A bipartisan Legislative Oversight Committee said last month it had “no confidence” the Commission for Minority Affairs is “efficiently or effectively fulfilling its mission.”
“I think (the Commission) is an excellent idea,” State Rep. Bruce Bannister, R-Greenville, said. “I just don’t believe the CMA is focusing on its main function and has rather gotten distracted.”
The LOC is tasked with reviewing each state agency as part of a rotation schedule. This year was the CMA’s turn. Lawmakers on the committee heard from agency staff and the public and reviewed its operations and documents as part of the review process.
In its report, the committee said CMA has strayed from its original purpose — gathering data on minorities in South Carolina and the disparities they face. The report says the agency has compiled only four such reports in the past five years, despite similar warnings signs in a 2015 audit.
The report also noted the CMA was required by a 2008 law to set up a hotline to report immigration law violations, but has still not done so. Agency Executive Director Thomas Smith said the agency is working with a nonprofit called Polaris to partner on a national human trafficking hotline and signed an memorandum of understanding last year.

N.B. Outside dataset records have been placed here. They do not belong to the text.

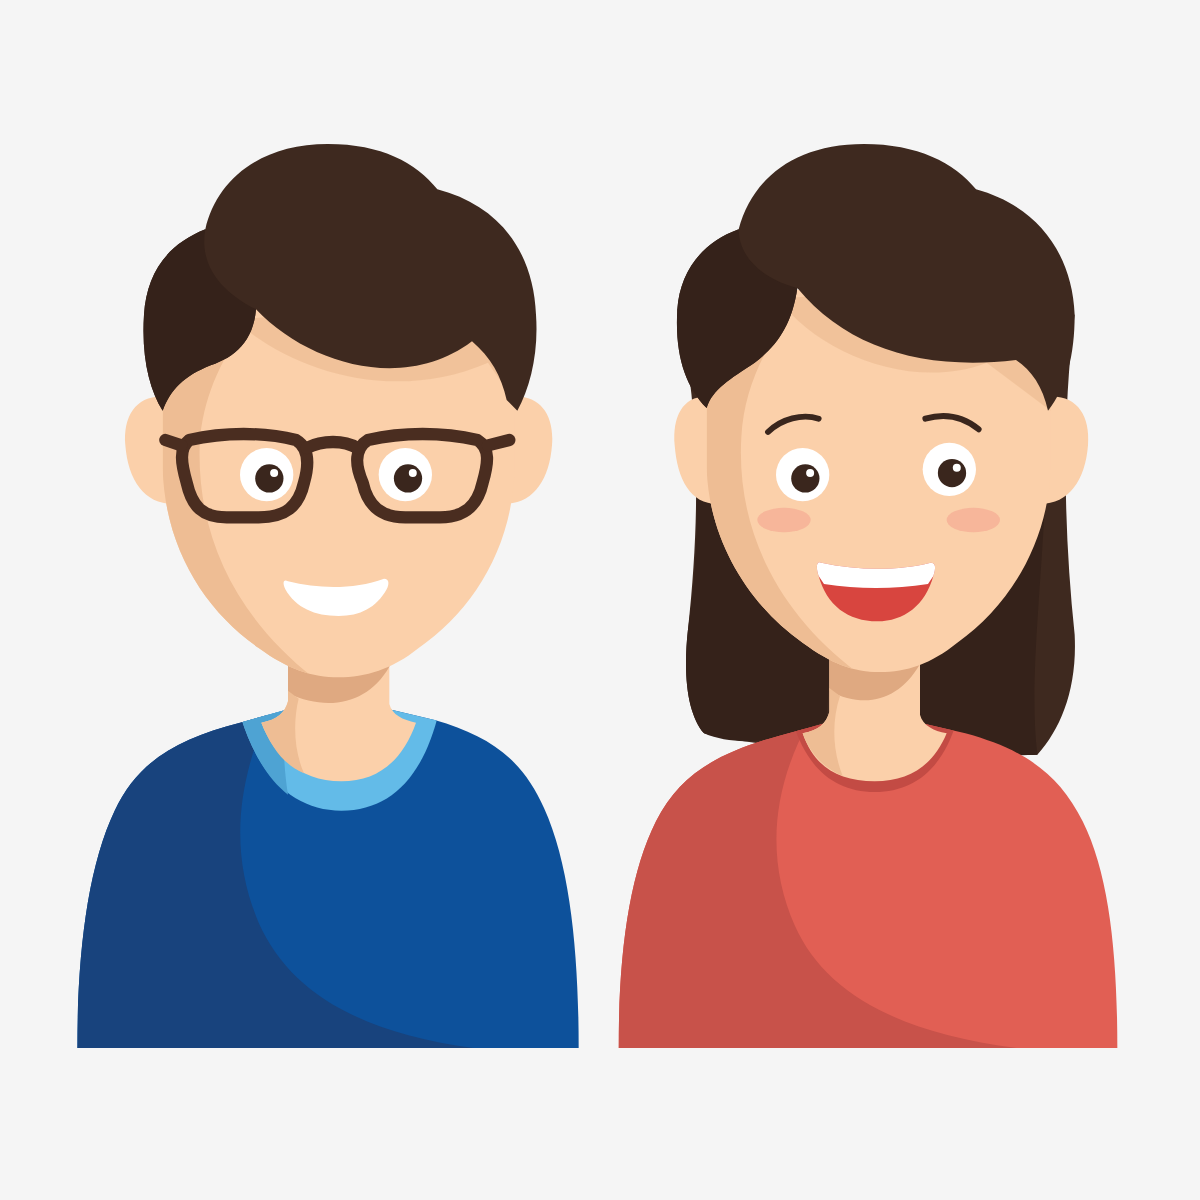
<!DOCTYPE html>
<html lang="en">
<head>
<meta charset="utf-8">
<title>Young couple avatars</title>
<style>
:root{
  --paper:#f5f5f5;
  --hair:#3e291f;
  --hair-shade:#35221a;
  --skin:#fbd0aa;
  --skin-shade:#eebd94;
  --neck-shade:#dfa981;
  --frame:#4a2d20;
  --ink:#3a261d;
  --white:#ffffff;
  --blue:#0d519b;
  --blue-shade:#18437d;
  --collar-blue:#63bbe8;
  --collar-blue-shade:#4ea3d3;
  --red:#e15f54;
  --red-shade:#c8524a;
  --collar-red:#c34b44;
  --lips:#d8453f;
  --blush:#f6ad94;
}
html,body{margin:0;padding:0;background:var(--paper);overflow:hidden}
.canvas{display:block;width:1200px;height:1200px;background:var(--paper)}
.hair{fill:var(--hair)}
.hair-shade{fill:var(--hair-shade)}
.skin{fill:var(--skin)}
.skin-shade{fill:var(--skin-shade)}
.neck-shade{fill:var(--neck-shade)}
.frame{fill:none;stroke:var(--frame);stroke-width:4.6;stroke-linejoin:round;stroke-linecap:round}
.brow{fill:none;stroke:var(--ink);stroke-width:2.2;stroke-linecap:round}
.blush{fill:var(--blush);opacity:.75}
</style>
</head>
<body>
<svg class="canvas" viewBox="0 0 450 450" role="img" aria-label="Portraits of a young man with glasses and a young woman with long hair">
  <defs>
    <g id="eye">
      <circle r="10" fill="var(--white)"/>
      <circle cx="1" cy="1.4" r="5.3" fill="var(--ink)"/>
      <circle cx="2.8" cy="-.6" r="1.5" fill="var(--white)"/>
    </g>
    <path id="man-face" d="M61 128 L61 176 C62 206 77 229 97 243 C108 251 117 254 127 254 C137 254 147 251 157 243 C177 229 192 206 193 176 L193 128 C180 100 80 100 61 128Z"/>
    <path id="woman-face" d="M265 128 L265 176 C266 203 281 227 301 241 C312 249 320 252 330 252 C340 252 349 249 359 241 C379 227 393 203 394 176 L394 128 C380 98 282 98 265 128Z"/>
    <path id="man-shirt" d="M29 393 C29 357 33 325 43 304 C52 285 67 277 90 271 L108 266 L146 266 L163 270 C184 276 196 285 204 303 C214 325 217 358 217 393Z"/>
    <path id="woman-shirt" d="M232 393 C232 357 236 328 246 308 C255 290 270 282 292 276 L310 271 L345 271 L362 275 C384 281 397 290 406 308 C416 328 419 358 419 393Z"/>
    <clipPath id="man-face-clip"><use href="#man-face"/></clipPath>
    <clipPath id="woman-face-clip"><use href="#woman-face"/></clipPath>
    <clipPath id="man-shirt-clip"><use href="#man-shirt"/></clipPath>
    <clipPath id="woman-shirt-clip"><use href="#woman-shirt"/></clipPath>
  </defs>

  <g id="man">
    <g class="shirt">
      <use href="#man-shirt" fill="var(--blue)"/>
      <g clip-path="url(#man-shirt-clip)">
        <path fill="var(--blue-shade)" d="M20 260 L104 260 C88 292 86 320 97 346 C109 373 137 389 186 394 L20 400Z"/>
        <path fill="var(--collar-blue)" d="M88 260 C94 288 108 304 128 304 C148 304 161 289 166 260Z"/>
        <path fill="var(--collar-blue-shade)" d="M88 260 C92 278 99 291 108 298 C106 286 106 272 107 260Z"/>
      </g>
    </g>
    <g class="neck">
      <path class="skin" d="M108 236 L146 236 L146 264 C147 268 151 270 156 271 C151 285 142 293 128 293 C113 293 103 284 98 271 C104 270 107 267 108 263Z"/>
      <path class="neck-shade" d="M108 246 C120 256 134 256 146 247 L146 250 C138 264 123 267 108 260Z"/>
      <path class="skin-shade" d="M108 259 L108 263 C107 267 104 270 98 271 C102 281 107 287 114 290 C110 281 110 270 112 262Z"/>
    </g>
    <g class="ears">
      <path class="skin" d="M64 149 C52 147 46 155 47 167 C48 180 54 189 65 189Z"/>
      <path class="skin" d="M190 149 C202 147 208 155 207 167 C206 180 200 189 189 189Z"/>
    </g>
    <g class="face">
      <use href="#man-face" class="skin"/>
      <g clip-path="url(#man-face-clip)">
        <path class="skin-shade" d="M55 120 L92 122 C84 134 77 146 75 164 C73 200 88 232 120 256 L60 256Z"/>
        <path class="skin-shade" d="M88 120 C108 138 146 152 183 136 L194 152 L194 110Z" opacity=".75"/>
      </g>
    </g>
    <g class="haircut">
      <path class="hair" d="M61 154 C56 146 53 134 54 118 C55 103 62 92 77 86 C81 68 97 54 123 54 C143 54 156 61 164 71 C187 77 200 94 201 118 C202 132 199 145 194 154 L190 150 C188 141 184 134 177 128 C152 147 116 137 96 116 C95 128 88 134 79 137 C69 141 64 146 61 154Z"/>
      <path class="hair-shade" d="M61 154 C56 146 53 134 54 118 C55 103 62 92 77 86 C75 97 80 108 96 116 C95 128 88 134 79 137 C69 141 64 146 61 154Z"/>
    </g>
    <g class="eyes">
      <use href="#eye" x="100" y="178"/>
      <use href="#eye" x="152" y="178"/>
    </g>
    <g class="glasses frame">
      <path d="M71 165 C84 162 99 162 111 165 C116 168 116 174 114 181 C112 190 107 194 97 194 L85 194 C76 194 72 190 70 181 C68 174 67 168 71 165Z"/>
      <path d="M138 165 C151 162 166 162 179 165 C184 168 183 174 181 181 C179 190 174 194 165 194 L152 194 C143 194 138 190 136 181 C133 174 133 168 138 165Z"/>
      <path d="M115 168 C121 165 129 165 134 168 M68 167 L62 165 M183 167 L191 165"/>
    </g>
    <path class="smile" fill="var(--white)" d="M108 218 C120 221 133 221 144 217 C146 217 146 219 145 221 C141 228 135 231 127 231 C118 231 111 228 107 221 C106 219 106 217 108 218Z"/>
  </g>

  <g id="woman">
    <g class="long-hair">
      <path class="hair" d="M254 116 C262 150 263 190 258 236 C256 254 258 268 264 275 C286 282 368 284 389 283 C398 273 404 258 403 238 C399 200 398 158 403 118 Z"/>
      <path class="hair-shade" d="M261 182 C262 204 260 222 258 236 C256 254 258 268 264 275 C278 281 296 277 310 270 L312 236 C286 226 270 206 266 182Z"/>
      <path class="hair-shade" d="M345 236 C370 228 386 208 392 186 C390 226 386 258 389 283 C374 284 356 280 345 272Z"/>
    </g>
    <g class="shirt">
      <use href="#woman-shirt" fill="var(--red)"/>
      <g clip-path="url(#woman-shirt-clip)">
        <path fill="var(--red-shade)" d="M222 262 L306 266 C289 294 287 322 298 347 C310 374 340 389 390 394 L222 400Z"/>
        <path fill="var(--collar-red)" d="M296 266 C301 287 312 297 328 297 C344 297 355 287 360 266Z"/>
      </g>
    </g>
    <g class="neck">
      <path class="skin" d="M311 234 L345 234 L345 268 C346 272 350 274 355 275 C350 287 341 293 328 293 C314 293 305 287 301 275 C307 274 310 271 311 267Z"/>
      <path class="neck-shade" d="M311 245 C322 254 334 254 345 246 L345 249 C337 263 324 266 311 259Z"/>
      <path class="skin-shade" d="M311 258 L311 267 C310 271 307 274 301 275 C304 283 309 288 316 291 C312 281 312 270 315 261Z"/>
    </g>
    <g class="ears">
      <path class="skin" d="M268 149 C257 147 252 155 253 167 C254 180 259 189 269 189Z"/>
      <path class="skin" d="M391 149 C403 147 409 155 408 167 C407 180 401 189 390 189Z"/>
    </g>
    <g class="face">
      <use href="#woman-face" class="skin"/>
      <g clip-path="url(#woman-face-clip)">
        <path class="skin-shade" d="M258 118 L296 118 C286 132 279 146 278 164 C276 199 292 231 324 254 L262 254Z"/>
        <path class="skin-shade" d="M292 112 C306 132 342 147 370 136 L394 154 L394 104Z" opacity=".75"/>
      </g>
    </g>
    <g class="fringe">
      <path class="hair" d="M265 153 C257 145 253 133 254 116 C255 102 263 91 277 86 C282 67 298 54 324 54 C344 54 358 61 366 71 C388 77 402 94 403 118 C403 133 400 145 393 154 C391 145 387 139 381 135 C347 139 318 131 299 108 C297 122 291 130 283 136 C274 142 267 146 265 153Z"/>
      <path class="hair-shade" d="M265 153 C257 145 253 133 254 116 C255 102 263 91 277 86 C277 95 284 104 299 108 C297 122 291 130 283 136 C274 142 267 146 265 153Z"/>
    </g>
    <g class="brows">
      <path class="brow" d="M288 162 C293 157 301 155 307 157"/>
      <path class="brow" d="M347 157 C354 155 361 156 367 161"/>
    </g>
    <g class="eyes">
      <use href="#eye" x="301" y="178"/>
      <use href="#eye" x="356" y="176"/>
    </g>
    <g class="cheeks">
      <ellipse class="blush" cx="294" cy="195" rx="10" ry="4.6"/>
      <ellipse class="blush" cx="365" cy="195" rx="10" ry="4.6"/>
    </g>
    <g class="mouth">
      <path fill="var(--lips)" d="M308 211 C322 214 337 214 349 211 C351 211 351 213 350 216 C347 227 339 233 329 233 C318 233 310 227 307 216 C306 213 306 210 308 211Z"/>
      <path fill="var(--white)" d="M308 211 C322 214 337 214 349 211 C351 211 351 213 350 216 L348 219 C335 221 322 221 309 219 L307 216 C306 213 306 210 308 211Z"/>
    </g>
  </g>
</svg>
</body>
</html>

Legislators also expressed concern about a nonprofit which receives much of its funding from CMA despite several employees serving on its board. The SC Micro-Enterprise Network (SCMEN) has received more than $120,000 from CMA over the past four years, including money which covered nearly the entire cost of its annual conference. The report notes best practices for nonprofits are to avoid having employees of a funding group serve on its board.
Smith, who plans to retire from the job at month’s end, defended his agency at a meeting with the committee last month. He said the agency is trying to offer programs to help those minorities marginalized in social or economic means.
“I wouldn’t say we have been excellent in every way, but the mission is great,” he said. “The work is great. The need is great and becoming greater.”
The report said the commission is divided and struggling to function. It recommended the governor replace the board members, who would be responsible for picking Smith’s replacement.
LOC members voted 12-1 in favor of the report’s findings. The one no vote was State Rep. Joe Jefferson, D-Pineville.